Work required
Look through the material and copy each line holding "service".

Task data
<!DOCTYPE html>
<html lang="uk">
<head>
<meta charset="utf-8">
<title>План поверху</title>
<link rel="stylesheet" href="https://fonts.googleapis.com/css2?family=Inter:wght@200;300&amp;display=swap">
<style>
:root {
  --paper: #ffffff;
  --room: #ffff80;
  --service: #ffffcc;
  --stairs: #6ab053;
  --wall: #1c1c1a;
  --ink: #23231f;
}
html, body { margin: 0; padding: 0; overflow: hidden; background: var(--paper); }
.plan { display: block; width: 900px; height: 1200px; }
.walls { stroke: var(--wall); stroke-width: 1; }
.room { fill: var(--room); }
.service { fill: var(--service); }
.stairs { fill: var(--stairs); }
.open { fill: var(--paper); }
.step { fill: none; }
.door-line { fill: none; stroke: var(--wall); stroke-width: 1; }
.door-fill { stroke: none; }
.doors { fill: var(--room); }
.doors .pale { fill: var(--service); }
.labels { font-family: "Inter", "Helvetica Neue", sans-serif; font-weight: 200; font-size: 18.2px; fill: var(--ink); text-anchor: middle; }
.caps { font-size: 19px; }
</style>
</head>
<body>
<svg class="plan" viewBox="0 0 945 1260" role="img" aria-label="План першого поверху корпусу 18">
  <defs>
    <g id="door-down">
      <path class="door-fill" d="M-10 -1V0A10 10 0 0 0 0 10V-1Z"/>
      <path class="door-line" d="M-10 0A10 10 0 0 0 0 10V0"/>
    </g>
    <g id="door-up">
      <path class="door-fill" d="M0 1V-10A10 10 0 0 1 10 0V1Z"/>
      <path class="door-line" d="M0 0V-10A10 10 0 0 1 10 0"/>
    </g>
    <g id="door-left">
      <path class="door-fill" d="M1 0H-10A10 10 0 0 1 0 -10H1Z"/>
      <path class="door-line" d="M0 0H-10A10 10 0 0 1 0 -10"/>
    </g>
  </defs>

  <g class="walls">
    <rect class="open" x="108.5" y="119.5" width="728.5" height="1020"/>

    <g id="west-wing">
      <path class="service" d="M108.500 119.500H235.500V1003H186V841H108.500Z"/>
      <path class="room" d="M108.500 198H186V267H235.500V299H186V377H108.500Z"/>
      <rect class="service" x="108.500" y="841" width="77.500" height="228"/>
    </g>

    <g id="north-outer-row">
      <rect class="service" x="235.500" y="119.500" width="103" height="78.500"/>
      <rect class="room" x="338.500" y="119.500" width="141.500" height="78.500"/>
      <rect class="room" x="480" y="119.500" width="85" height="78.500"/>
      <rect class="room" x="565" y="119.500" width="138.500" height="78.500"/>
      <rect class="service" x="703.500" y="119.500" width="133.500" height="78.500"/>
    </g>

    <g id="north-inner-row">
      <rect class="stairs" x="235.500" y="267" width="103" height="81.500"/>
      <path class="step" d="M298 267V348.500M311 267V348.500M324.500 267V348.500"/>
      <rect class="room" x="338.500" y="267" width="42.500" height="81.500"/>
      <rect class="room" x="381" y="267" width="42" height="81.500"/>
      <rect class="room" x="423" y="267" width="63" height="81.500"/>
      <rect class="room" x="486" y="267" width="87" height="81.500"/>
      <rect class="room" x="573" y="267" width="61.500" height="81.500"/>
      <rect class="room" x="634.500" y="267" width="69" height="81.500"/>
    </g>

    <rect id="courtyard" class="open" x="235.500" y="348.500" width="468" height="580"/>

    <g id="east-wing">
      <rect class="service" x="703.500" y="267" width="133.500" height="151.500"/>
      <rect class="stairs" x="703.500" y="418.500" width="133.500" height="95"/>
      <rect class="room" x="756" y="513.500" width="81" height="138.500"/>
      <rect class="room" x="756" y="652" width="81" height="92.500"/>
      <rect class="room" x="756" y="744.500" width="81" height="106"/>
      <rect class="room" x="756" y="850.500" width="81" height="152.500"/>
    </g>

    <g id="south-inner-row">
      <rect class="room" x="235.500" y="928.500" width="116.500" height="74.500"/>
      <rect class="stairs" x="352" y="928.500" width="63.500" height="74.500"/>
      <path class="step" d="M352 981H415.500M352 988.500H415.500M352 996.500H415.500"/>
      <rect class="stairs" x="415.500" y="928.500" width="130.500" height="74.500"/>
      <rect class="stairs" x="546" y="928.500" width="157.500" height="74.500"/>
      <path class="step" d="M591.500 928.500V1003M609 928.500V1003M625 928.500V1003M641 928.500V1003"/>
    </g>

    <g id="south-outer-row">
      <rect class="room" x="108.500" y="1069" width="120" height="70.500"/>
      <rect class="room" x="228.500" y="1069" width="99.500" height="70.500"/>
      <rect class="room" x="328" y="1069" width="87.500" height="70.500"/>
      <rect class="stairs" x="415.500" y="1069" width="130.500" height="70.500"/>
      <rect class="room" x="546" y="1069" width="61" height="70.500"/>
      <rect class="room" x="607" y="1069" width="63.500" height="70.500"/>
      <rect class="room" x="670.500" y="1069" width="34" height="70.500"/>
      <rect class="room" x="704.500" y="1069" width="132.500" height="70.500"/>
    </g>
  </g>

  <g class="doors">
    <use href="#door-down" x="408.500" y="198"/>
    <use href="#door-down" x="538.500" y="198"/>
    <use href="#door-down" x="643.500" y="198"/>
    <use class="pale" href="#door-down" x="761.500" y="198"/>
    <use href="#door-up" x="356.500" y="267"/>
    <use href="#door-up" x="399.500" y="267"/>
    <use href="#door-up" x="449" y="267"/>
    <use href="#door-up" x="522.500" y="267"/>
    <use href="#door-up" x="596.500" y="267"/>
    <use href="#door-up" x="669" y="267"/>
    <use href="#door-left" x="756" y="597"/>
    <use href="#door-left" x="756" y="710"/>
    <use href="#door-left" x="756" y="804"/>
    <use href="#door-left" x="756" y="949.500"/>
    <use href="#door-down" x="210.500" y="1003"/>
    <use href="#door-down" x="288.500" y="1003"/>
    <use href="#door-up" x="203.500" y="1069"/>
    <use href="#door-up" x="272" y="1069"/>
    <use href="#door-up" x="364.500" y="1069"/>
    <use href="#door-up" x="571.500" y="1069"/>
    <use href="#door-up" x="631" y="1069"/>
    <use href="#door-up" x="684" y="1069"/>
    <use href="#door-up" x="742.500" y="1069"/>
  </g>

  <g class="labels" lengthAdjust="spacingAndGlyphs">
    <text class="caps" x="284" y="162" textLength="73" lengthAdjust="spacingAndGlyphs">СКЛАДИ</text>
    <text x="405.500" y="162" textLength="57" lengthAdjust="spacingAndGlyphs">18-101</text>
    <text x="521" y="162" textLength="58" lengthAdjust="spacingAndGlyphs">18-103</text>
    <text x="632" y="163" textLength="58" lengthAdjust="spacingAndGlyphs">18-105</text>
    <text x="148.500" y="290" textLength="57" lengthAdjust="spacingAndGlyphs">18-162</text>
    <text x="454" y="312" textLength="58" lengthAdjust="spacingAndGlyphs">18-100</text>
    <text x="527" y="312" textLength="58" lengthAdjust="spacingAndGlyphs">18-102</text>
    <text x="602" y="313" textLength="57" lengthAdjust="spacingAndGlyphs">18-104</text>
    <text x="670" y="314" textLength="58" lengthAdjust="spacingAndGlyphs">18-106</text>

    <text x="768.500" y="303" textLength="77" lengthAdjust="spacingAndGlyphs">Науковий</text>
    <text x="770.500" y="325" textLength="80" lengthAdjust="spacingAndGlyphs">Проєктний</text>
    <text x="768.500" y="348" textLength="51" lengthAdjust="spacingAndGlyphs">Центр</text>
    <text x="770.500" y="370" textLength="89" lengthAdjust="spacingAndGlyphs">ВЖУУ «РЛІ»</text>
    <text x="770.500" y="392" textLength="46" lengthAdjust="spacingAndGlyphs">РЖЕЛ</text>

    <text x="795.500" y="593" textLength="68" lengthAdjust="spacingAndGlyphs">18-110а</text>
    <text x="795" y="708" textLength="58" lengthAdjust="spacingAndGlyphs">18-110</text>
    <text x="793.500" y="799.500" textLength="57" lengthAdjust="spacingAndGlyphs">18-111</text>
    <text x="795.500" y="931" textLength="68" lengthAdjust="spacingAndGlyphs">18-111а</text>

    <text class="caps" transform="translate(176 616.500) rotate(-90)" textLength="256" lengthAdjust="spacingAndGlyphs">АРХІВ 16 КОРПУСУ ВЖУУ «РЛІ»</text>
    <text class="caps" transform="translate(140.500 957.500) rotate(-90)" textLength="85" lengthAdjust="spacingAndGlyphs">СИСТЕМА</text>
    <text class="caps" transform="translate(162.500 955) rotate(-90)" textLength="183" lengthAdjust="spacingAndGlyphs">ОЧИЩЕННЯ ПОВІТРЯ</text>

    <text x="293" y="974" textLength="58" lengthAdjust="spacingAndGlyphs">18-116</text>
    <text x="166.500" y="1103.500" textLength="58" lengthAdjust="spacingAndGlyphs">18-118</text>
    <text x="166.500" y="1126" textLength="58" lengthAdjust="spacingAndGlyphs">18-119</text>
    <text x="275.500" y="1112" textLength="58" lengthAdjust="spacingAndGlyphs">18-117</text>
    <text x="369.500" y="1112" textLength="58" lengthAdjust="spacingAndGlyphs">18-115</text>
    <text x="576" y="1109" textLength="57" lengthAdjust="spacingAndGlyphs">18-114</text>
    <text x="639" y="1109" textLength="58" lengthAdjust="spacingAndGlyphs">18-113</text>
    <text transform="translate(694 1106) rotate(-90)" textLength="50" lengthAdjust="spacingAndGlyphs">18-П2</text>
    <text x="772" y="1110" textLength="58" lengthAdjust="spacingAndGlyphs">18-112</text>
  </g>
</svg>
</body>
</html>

Expected output
  --service: #ffffcc;
.service { fill: var(--service); }
.doors .pale { fill: var(--service); }
      <path class="service" d="M108.500 119.500H235.500V1003H186V841H108.500Z"/>
      <rect class="service" x="108.500" y="841" width="77.500" height="228"/>
      <rect class="service" x="235.500" y="119.500" width="103" height="78.500"/>
      <rect class="service" x="703.500" y="119.500" width="133.500" height="78.500"/>
      <rect class="service" x="703.500" y="267" width="133.500" height="151.500"/>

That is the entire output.